**WHAT YOU HAVE TO DO**
Look through the entries below and report how many lines hold the string "lanes". Only the number is wanted.
*** Opening of RECORDS TO PROCESS ***
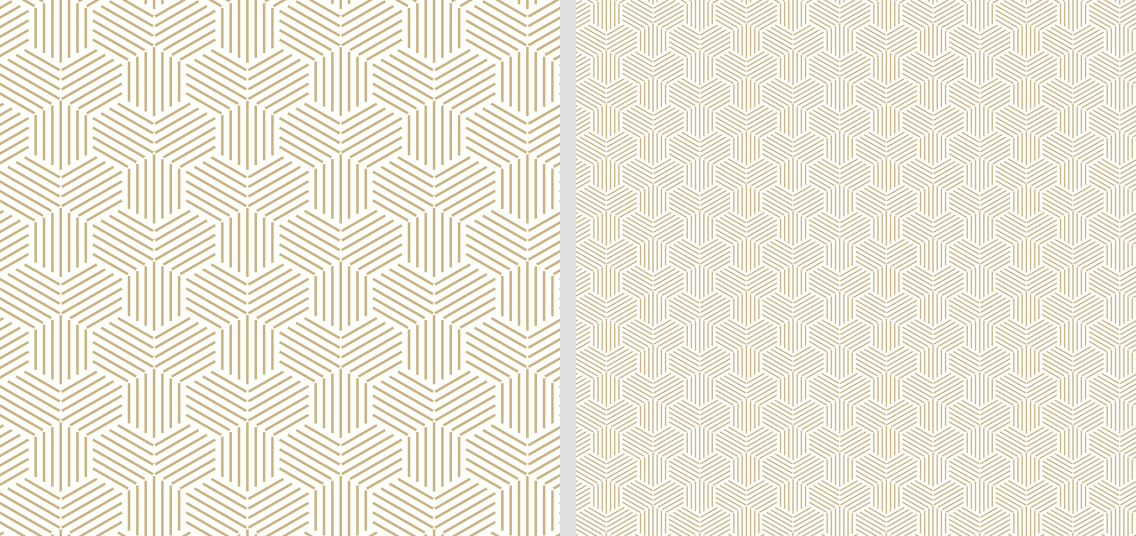
Left: one tile. Right: repeated 2 by 2.
Give the GLSL for this pattern, as a Shadertoy shader.

```glsl
const float PI = 3.14159265;
const float ROW_HEIGHT = 0.8660254;         // row distance for hexagons one unit wide
const vec2 HEX_COUNT = vec2(9.0, 10.0);     // hexagons across, rows down
const vec2 PHASE = vec2(3.976, 5.476);      // a hexagon centre, in columns and rows

const float LINE_SPACING = 0.1342;
const float LINE_HALF_WIDTH = 0.0202;
const float LONGEST_HALF = 0.558;           // half length of the middle line
const float END_SLOPE = 0.57735;            // line ends follow the hexagon edges
const float OUTER_LINE = 3.0;               // lines on each side of the middle one

const vec3 PAPER = vec3(1.0, 1.0, 0.99);
const vec3 GOLD = vec3(0.79, 0.70, 0.51);

float boxDistance(vec2 p, vec2 halfSize) {
    vec2 d = abs(p) - halfSize;
    return length(max(d, 0.0)) + min(max(d.x, d.y), 0.0);
}

// Centre of the pointy-topped hexagon that holds p
vec2 hexCentre(vec2 p) {
    vec2 cell = vec2(1.0, 2.0 * ROW_HEIGHT);
    vec2 evenRow = round(p / cell) * cell;
    vec2 oddRow = (floor(p / cell) + 0.5) * cell;
    vec2 a = p - evenRow, b = p - oddRow;
    return dot(a, a) < dot(b, b) ? evenRow : oddRow;
}

// One of three line directions, so that neighbours always differ
float hexKind(vec2 centre) {
    float row = round(centre.y / ROW_HEIGHT);
    float column = round(centre.x - 0.5 * row);
    return mod(column - row, 3.0);
}

// Distance to a bundle of parallel lines trimmed to a hexagon
float bundleDistance(vec2 p, float angle) {
    vec2 axis = vec2(-sin(angle), cos(angle));
    vec2 local = vec2(dot(p, vec2(axis.y, -axis.x)), dot(p, axis));
    float index = clamp(round(local.x / LINE_SPACING), -OUTER_LINE, OUTER_LINE);
    float offset = index * LINE_SPACING;
    float halfLength = LONGEST_HALF - END_SLOPE * abs(offset);
    return boxDistance(local - vec2(offset, 0.0), vec2(LINE_HALF_WIDTH, halfLength));
}

float coverage(float dist, float pixel) {
    return clamp(0.5 - dist / pixel, 0.0, 1.0);
}

void mainImage(out vec4 fragColor, in vec2 fragCoord) {
    vec2 uv = fragCoord / iResolution.xy;
    vec2 p = (uv * HEX_COUNT - PHASE) * vec2(1.0, ROW_HEIGHT);
    vec2 centre = hexCentre(p);
    float angle = hexKind(centre) * PI / 3.0;
    float ink = coverage(bundleDistance(p - centre, angle), HEX_COUNT.x / iResolution.x);
    fragColor = vec4(mix(PAPER, GOLD, ink), 1.0);
}
```
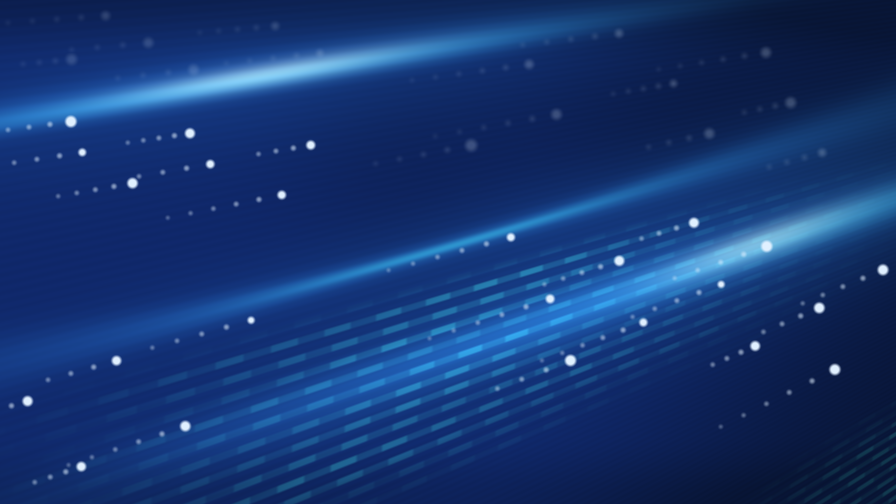
Write a Shadertoy shader that draws this background.

```glsl
// Deep blue abstract backdrop: slanted light beams, dashed data lanes and trails of glowing dots.

// Layout, in units of the canvas height
const vec2 VANISH = vec2(3.54, 1.21);       // point where lanes and trails converge
const vec2 UPPER_BEAM = vec2(0.53, 0.847);
const vec2 MIDDLE_BEAM = vec2(0.90, 0.513);
const vec2 LOWER_BEAM = vec2(1.505, 0.509);
const float LANE_STEP = 0.0118;             // slope difference between lanes
const float DASH_STEP = 0.036;              // dash period in log distance
const float FINE_STEP = 0.005;
const float FINE_STRENGTH = 0.018;

// Palette: two grounds, then the light that is added to them
const vec3 NAVY = vec3(0.030, 0.080, 0.205);
const vec3 ROYAL = vec3(0.060, 0.155, 0.415);
const vec3 AZURE = vec3(0.080, 0.260, 0.360);
const vec3 CYAN = vec3(0.090, 0.340, 0.240);
const vec3 PALE = vec3(0.360, 0.210, 0.060);
const vec3 DOT_WHITE = vec3(0.88, 0.94, 1.0);

float hash(float n) { return fract(sin(n * 127.1) * 4375.85); }

vec2 gradientAt(vec2 cell) {
    float angle = 6.2832 * hash(dot(cell, vec2(1.0, 5.73)));
    return vec2(cos(angle), sin(angle));
}

float gradientNoise(vec2 p) {
    vec2 i = floor(p), f = fract(p), e = vec2(0.0, 1.0);
    vec2 w = f * f * f * (f * (f * 6.0 - 15.0) + 10.0);
    float low = mix(dot(gradientAt(i), f), dot(gradientAt(i + e.yx), f - e.yx), w.x);
    float high = mix(dot(gradientAt(i + e), f - e), dot(gradientAt(i + e.yy), f - e.yy), w.x);
    return mix(low, high, w.y);
}

float bell(float x, float width) { x /= width; return exp(-x * x); }

// Signed height above a slightly bent line through the anchor
float heightAbove(vec2 p, vec2 anchor, float slope, float bend) {
    float dx = p.x - anchor.x;
    return p.y - anchor.y - slope * dx - bend * dx * dx;
}

vec3 backdrop(vec2 p) {
    float shade = 0.95 * smoothstep(0.85, 1.75, p.x - 0.75 * p.y);
    shade += 0.65 * bell(length((p - vec2(1.70, 0.90)) * vec2(0.6, 1.0)), 0.24);
    shade += 0.40 * bell(length((p - vec2(1.30, 0.75)) * vec2(0.6, 1.0)), 0.20);
    shade += 0.30 * smoothstep(0.14, 0.0, p.y) + 0.55 * smoothstep(0.86, 1.02, p.y);
    shade += 0.25 * bell(length(p - vec2(0.80, 0.68)), 0.25);
    return mix(ROYAL, NAVY, clamp(shade, 0.0, 1.0));
}

vec3 beams(vec2 p) {
    vec3 light = vec3(0.0);

    // Upper beam: crisp below, hazy above
    float h = heightAbove(p, UPPER_BEAM, 0.168, 0.0);
    float dx = p.x - UPPER_BEAM.x;
    float along = bell(dx, dx > 0.0 ? 0.75 : 0.95);
    light += along * AZURE * (0.75 * bell(h, h > 0.0 ? 0.042 : 0.028) + 0.24 * bell(h, 0.13));
    light += CYAN * 0.60 * bell(dx + 0.05, 0.54) * bell(h, 0.020);
    light += PALE * bell(dx, 0.27) * bell(h - 0.006, 0.022);

    // Middle beam: thin core that widens towards both ends
    h = heightAbove(p, MIDDLE_BEAM, 0.285, 0.03);
    dx = p.x - MIDDLE_BEAM.x;
    float width = 0.009 + 0.040 * dx * dx;
    light += CYAN * 0.75 * bell(dx, 0.36) * bell(h, width);
    light += AZURE * 0.48 * bell(dx, 1.1) * bell(h, 0.012 + width);
    light += AZURE * 0.18 * bell(dx, 0.9) * bell(h, 0.085);

    // Lower beam: broad glow fading to the left, wide and blue on the right
    h = heightAbove(p, LOWER_BEAM, 0.345, 0.0);
    dx = p.x - LOWER_BEAM.x;
    float reach = bell(dx, dx > 0.0 ? 0.70 : 0.95);
    light += AZURE * reach * (0.60 * bell(h, 0.044) + 0.38 * bell(h - 0.02, 0.14));
    light += CYAN * 0.52 * bell(dx - 0.03, 0.34) * bell(h, 0.030);
    light += PALE * 0.85 * bell(dx, 0.18) * bell(h - 0.008, 0.030);
    light += AZURE * 0.22 * bell(dx + 0.60, 0.50) * bell(h, 0.07);
    return light;
}

vec3 lanes(vec2 p) {
    vec2 toVanish = VANISH - p;
    float slope = toVanish.y / toVanish.x;
    float lane = slope / LANE_STEP;
    float row = floor(lane);
    float blur = fwidth(lane) * 0.6 + 0.04;
    float stripe = smoothstep(0.20 + blur, 0.20 - blur, abs(fract(lane) - 0.5));

    float distanceLog = log(toVanish.x) / DASH_STEP;
    float u = distanceLog + hash(row) * 5.0;
    float edge = fwidth(distanceLog) + 0.02;
    float dash = smoothstep(0.25 + edge, 0.25 - edge, abs(fract(u) - 0.5));
    float variation = 0.9 + 0.7 * gradientNoise(vec2(u * 0.2, row * 0.73));

    float fan = smoothstep(0.283, 0.30, slope) * smoothstep(0.445, 0.39, slope) * bell(p.x - 0.88, 0.50);
    float corner = 0.6 * smoothstep(0.56, 0.61, slope) * smoothstep(1.4, 1.78, p.x);
    float fine = sin(6.2832 * slope / FINE_STEP) * FINE_STRENGTH;
    return CYAN * stripe * (0.35 + 0.38 * dash) * variation * (fan + corner) + ROYAL * fine;
}

// Trails of small dots, each led by a larger one on the right
float trails(vec2 p, int count, vec2 centre, vec2 spread, float seed, float softness) {
    float light = 0.0;
    for (int i = 0; i < count; i++) {
        float id = seed + float(i) * 3.7;
        vec2 cell = vec2((float(i) + hash(id)) / float(count), fract(hash(seed) + float(i) * 0.618));
        vec2 head = centre + spread * (2.0 * cell - 1.0);
        vec2 dir = normalize(VANISH - head);
        vec2 q = p - head;
        float gap = mix(0.030, 0.052, hash(id + 2.1));
        float t = -dot(q, dir);
        float k = clamp(floor(t / gap + 0.5), 0.0, 3.0 + floor(3.0 * hash(id + 4.9)));
        float d = length(vec2(t - k * gap, dot(q, vec2(-dir.y, dir.x))));
        float radius = k < 0.5 ? mix(0.006, 0.011, hash(id + 6.2)) : 0.0050 - 0.0003 * k;
        float blur = softness + 1.0 / iResolution.y;
        float strength = k < 0.5 ? 1.0 : 0.62 - 0.06 * k;
        light = max(light, strength * smoothstep(radius + blur, radius - blur, d));
    }
    return light;
}

void mainImage(out vec4 fragColor, in vec2 fragCoord) {
    vec2 p = fragCoord / iResolution.y;
    vec3 color = backdrop(p) + beams(p) + lanes(p);

    // Sharp clusters, then dim defocused ones
    float dots = trails(p, 7, vec2(0.36, 0.68), vec2(0.30, 0.08), 2.0, 0.002);
    dots = max(dots, trails(p, 5, vec2(0.27, 0.21), vec2(0.23, 0.17), 41.0, 0.002));
    dots = max(dots, trails(p, 12, vec2(1.38, 0.40), vec2(0.38, 0.16), 83.0, 0.002));
    dots = max(dots, 0.22 * trails(p, 9, vec2(1.30, 0.82), vec2(0.42, 0.13), 127.0, 0.005));
    dots = max(dots, 0.16 * trails(p, 6, vec2(0.38, 0.91), vec2(0.32, 0.07), 163.0, 0.005));
    fragColor = vec4(mix(color, DOT_WHITE, dots), 1.0);
}
```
*** Close of RECORDS TO PROCESS ***
**RESPONSE**
5